CreatedJune 30, 1779
Author(s)General Sir Henry Clinton
PurposeTo encourage slaves to run away and enlist in the British Armed Forces

The Philipsburg Proclamation is a historical document issued by British Army General Sir Henry Clinton on June 30, 1779 intended to encourage slaves to run away and enlist in the Royal Forces.[1][2]

The proclamation extended the scope of Dunmore's Proclamation, issued four years earlier by Virginia's last Royal governor, Lord Dunmore, granting freedom to slaves in Virginia willing to serve the Royal forces. The new document, issued from Clinton's temporary headquarters at the Philipsburg Manor House in Westchester County, New York, proclaimed all slaves in the newly established United States belonging to American Patriots free, regardless of their willingness to fight for the Crown.[3] It further promised protection, freedom and land to any slaves who left their master.[4]

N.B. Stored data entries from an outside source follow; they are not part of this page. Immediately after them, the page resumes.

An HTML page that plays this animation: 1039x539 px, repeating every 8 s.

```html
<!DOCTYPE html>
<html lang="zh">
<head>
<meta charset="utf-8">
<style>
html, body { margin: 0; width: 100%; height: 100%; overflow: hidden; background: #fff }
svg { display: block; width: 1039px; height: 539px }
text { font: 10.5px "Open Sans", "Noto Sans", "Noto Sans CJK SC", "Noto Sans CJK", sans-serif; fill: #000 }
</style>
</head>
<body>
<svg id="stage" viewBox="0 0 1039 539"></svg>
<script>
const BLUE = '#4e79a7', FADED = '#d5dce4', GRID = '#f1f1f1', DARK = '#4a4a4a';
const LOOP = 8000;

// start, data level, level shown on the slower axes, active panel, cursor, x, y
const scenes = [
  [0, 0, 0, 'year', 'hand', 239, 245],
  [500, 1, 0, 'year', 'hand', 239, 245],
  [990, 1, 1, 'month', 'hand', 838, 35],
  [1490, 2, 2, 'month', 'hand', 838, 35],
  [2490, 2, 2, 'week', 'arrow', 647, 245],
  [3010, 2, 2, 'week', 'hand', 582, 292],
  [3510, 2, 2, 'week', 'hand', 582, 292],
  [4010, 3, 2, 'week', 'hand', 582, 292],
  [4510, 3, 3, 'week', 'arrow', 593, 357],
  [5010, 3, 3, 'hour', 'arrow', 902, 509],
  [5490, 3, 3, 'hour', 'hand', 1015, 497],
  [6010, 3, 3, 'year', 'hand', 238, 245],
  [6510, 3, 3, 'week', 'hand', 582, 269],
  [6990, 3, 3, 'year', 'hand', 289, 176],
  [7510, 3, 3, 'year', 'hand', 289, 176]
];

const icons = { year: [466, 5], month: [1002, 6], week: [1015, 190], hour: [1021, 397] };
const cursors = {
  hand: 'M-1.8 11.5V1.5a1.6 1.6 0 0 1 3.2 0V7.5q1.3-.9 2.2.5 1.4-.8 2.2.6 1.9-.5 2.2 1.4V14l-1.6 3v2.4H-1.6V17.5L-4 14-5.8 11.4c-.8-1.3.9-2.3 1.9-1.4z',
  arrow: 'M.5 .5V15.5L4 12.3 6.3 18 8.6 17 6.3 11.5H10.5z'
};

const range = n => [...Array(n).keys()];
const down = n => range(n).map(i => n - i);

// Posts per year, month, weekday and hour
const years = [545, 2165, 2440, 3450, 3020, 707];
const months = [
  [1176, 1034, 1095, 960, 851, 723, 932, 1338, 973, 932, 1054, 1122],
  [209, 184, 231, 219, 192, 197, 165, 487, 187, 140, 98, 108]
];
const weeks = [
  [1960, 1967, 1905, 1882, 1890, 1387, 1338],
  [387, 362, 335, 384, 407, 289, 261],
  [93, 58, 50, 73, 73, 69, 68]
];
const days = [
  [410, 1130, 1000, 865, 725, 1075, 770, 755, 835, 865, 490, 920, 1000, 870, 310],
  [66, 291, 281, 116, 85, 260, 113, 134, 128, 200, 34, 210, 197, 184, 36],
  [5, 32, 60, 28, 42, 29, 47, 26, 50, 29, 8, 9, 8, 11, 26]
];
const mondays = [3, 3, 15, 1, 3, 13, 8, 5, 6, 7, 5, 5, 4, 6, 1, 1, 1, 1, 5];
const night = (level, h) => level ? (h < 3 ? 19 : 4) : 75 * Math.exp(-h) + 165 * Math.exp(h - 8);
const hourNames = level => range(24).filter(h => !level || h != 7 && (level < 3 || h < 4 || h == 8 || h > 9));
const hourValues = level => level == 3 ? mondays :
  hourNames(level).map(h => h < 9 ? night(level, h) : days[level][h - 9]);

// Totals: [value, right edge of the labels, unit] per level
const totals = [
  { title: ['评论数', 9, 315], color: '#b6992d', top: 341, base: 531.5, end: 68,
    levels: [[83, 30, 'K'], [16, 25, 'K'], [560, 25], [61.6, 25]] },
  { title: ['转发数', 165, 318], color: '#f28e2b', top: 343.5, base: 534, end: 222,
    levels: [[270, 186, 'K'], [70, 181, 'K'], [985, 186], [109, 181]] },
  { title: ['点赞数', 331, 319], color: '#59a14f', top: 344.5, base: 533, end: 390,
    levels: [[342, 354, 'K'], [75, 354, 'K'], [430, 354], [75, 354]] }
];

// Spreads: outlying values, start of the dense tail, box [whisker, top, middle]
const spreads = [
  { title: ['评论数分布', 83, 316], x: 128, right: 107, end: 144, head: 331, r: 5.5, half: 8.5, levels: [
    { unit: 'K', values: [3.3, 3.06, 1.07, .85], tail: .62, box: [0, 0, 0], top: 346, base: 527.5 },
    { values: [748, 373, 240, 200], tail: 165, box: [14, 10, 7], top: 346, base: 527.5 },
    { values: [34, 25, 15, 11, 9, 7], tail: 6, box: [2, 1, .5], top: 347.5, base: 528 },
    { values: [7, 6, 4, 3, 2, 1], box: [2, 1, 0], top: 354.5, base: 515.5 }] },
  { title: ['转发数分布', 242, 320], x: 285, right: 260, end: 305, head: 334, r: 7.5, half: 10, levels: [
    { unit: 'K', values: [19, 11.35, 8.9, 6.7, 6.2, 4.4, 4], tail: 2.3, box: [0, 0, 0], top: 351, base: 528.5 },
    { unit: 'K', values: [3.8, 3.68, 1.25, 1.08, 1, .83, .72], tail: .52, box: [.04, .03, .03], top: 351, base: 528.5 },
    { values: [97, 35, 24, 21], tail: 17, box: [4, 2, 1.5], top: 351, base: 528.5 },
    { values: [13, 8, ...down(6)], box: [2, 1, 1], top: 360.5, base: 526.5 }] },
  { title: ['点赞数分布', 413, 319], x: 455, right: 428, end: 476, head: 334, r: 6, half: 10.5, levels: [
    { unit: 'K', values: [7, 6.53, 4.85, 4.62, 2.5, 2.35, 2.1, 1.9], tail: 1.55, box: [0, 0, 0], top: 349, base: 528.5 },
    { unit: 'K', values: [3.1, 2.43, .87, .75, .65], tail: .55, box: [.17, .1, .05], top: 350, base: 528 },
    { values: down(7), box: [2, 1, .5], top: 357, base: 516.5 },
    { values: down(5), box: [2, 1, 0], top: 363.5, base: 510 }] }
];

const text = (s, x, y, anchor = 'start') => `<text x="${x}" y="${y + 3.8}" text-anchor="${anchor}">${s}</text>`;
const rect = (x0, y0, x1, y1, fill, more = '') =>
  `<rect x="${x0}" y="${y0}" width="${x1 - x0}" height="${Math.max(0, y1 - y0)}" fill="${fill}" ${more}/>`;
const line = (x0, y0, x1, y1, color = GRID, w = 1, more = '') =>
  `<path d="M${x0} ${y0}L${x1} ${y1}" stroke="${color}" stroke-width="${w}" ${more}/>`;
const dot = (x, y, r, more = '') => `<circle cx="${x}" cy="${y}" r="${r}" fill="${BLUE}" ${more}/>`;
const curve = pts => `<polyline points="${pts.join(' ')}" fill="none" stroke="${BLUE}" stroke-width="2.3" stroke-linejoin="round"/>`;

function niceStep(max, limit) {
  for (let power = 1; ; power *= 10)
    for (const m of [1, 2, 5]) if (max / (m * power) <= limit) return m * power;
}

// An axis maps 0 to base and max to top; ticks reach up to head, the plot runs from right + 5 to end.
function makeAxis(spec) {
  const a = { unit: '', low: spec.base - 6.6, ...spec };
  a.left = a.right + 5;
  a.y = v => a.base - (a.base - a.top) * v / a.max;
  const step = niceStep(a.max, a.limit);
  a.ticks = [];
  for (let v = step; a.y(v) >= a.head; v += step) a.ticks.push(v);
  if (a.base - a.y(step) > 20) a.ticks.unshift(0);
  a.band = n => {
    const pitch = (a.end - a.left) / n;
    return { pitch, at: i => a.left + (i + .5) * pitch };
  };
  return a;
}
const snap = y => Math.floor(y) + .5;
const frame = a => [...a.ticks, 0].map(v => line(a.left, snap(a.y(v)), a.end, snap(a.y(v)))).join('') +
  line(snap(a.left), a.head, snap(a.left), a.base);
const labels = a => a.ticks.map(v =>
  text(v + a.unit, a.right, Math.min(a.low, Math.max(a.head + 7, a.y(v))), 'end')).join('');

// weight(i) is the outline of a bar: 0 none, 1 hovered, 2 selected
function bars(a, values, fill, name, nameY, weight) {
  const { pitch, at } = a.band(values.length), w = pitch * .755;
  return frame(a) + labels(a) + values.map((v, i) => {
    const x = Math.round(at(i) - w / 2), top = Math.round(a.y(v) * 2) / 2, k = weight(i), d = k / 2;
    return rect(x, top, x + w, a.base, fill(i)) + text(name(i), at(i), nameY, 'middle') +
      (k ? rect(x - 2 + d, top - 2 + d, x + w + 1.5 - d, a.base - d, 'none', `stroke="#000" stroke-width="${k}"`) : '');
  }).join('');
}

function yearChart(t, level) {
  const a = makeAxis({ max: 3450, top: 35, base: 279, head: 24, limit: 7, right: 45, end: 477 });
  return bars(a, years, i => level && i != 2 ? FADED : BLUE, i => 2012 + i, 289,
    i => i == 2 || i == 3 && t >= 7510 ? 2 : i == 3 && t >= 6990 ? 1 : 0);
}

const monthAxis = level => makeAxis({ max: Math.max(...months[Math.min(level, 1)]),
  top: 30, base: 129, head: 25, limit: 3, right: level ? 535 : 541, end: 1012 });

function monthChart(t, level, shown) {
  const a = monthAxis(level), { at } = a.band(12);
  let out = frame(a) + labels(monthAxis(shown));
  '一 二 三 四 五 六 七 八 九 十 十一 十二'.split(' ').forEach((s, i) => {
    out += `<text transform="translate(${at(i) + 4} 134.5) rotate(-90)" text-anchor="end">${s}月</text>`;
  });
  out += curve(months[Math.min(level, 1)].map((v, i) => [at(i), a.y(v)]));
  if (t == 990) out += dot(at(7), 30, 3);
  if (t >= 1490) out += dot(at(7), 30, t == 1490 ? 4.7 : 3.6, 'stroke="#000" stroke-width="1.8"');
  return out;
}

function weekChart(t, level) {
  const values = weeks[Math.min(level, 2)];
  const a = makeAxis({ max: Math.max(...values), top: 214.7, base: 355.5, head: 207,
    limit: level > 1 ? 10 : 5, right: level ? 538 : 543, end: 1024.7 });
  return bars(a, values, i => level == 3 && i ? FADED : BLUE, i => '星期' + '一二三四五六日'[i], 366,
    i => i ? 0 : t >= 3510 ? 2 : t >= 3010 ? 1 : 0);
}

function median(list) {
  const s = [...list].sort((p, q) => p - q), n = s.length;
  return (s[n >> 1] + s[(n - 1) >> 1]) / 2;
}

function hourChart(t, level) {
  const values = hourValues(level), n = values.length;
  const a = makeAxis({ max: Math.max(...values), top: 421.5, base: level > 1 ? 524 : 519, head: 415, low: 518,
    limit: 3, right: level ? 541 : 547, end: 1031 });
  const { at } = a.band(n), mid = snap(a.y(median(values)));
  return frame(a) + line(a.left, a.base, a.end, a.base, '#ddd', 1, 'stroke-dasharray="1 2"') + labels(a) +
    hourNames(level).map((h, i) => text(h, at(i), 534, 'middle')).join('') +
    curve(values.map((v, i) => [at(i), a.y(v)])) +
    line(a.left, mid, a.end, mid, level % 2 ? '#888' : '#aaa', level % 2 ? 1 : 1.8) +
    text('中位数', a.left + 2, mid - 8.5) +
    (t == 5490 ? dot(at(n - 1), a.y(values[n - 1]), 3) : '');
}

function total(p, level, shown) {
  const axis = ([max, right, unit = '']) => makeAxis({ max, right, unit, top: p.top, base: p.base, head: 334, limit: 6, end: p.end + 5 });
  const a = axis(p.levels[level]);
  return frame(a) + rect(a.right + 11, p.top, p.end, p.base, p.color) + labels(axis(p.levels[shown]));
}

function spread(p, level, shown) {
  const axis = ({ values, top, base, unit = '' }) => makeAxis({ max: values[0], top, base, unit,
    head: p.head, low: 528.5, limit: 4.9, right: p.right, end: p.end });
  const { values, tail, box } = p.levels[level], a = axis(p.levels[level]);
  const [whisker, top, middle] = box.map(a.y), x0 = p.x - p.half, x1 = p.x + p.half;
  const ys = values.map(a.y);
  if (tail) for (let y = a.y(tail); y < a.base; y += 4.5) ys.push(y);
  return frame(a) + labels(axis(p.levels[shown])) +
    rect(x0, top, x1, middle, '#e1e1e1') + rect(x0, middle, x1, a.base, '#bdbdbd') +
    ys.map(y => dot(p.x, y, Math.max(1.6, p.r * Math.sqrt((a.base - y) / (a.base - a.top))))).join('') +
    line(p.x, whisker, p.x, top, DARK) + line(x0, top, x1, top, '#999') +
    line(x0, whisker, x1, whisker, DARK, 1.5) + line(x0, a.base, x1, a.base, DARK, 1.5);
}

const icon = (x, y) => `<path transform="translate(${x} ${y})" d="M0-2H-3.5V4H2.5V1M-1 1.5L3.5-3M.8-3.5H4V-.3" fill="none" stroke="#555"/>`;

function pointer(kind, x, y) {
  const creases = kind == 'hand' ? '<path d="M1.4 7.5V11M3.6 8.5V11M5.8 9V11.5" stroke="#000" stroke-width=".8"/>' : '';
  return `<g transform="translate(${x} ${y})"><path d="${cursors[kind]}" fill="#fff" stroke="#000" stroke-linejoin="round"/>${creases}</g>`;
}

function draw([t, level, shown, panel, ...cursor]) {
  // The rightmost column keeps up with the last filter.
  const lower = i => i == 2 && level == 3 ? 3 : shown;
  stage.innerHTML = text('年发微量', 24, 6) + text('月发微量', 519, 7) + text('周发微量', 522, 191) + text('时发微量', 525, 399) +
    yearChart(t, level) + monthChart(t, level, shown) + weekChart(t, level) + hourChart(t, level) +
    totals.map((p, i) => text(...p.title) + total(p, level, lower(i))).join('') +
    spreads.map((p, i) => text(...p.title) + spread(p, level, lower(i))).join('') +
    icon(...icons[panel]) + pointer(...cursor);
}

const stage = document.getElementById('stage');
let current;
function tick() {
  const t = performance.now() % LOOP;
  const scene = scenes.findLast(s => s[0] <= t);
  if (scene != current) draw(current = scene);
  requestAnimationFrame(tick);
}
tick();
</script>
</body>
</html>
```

The move was one of desperation on the part of the British, who realized that the Revolution was not going in their favor.[5] In a way it was too successful: so many slaves escaped (over 5,000 from Georgia alone), that Clinton ordered many to return to their masters.[6][7][8] Following the war, about 3,000 former slaves were relocated to Nova Scotia,[9] where they were known as Black Loyalists. Many continued on to Sierra Leone, where they established Freetown, its capital.

See also[edit]


  1. ^ Carnahan, Burrus M. (2007). Act of Justice: Lincoln's Emancipation Proclamation and the Law of War. University Press of Kentucky. p. 18. ISBN 0-8131-2463-8.
  2. ^ "REVOLUTIONARY WAR3/Sir Henry Clinton's Philipsburg Proclamation, June 30, 1779.jpg". Retrieved 2007-10-07.
  3. ^ "The Philipsburg Proclamation". Archived from the original on 2007-11-17. Retrieved 2007-10-07.
  4. ^ Hilvers, Julie. "Freedom Bound: Black Loyalists". Archived from the original on November 23, 2007. Retrieved 2007-10-07.
  5. ^ "Who were the Black Loyalists?". Archived from the original on 2007-10-24. Retrieved 2007-10-07.
  6. ^ Poplack, Shana (2001). African American English in the Diaspora. Blackwell Publishing. pp. 41–42. ISBN 0-631-21266-3.
  7. ^ Davis, David Brion (2006). Inhuman Bondage: The Rise and Fall of Slavery in the New World. Oxford University Press. p. 150. ISBN 0-19-514073-7.
  8. ^ Brown, Christopher Leslie (2006). Arming Slaves: From Classical Times to the Modern Age. Yale University Press. p. 190. ISBN 0-300-10900-8.
  9. ^ Brooks, Joanna (2002). Face Zion Forward: First Writers of the Black Atlantic, 1785–1798. UPNE. p. 6. ISBN 1-55553-540-2.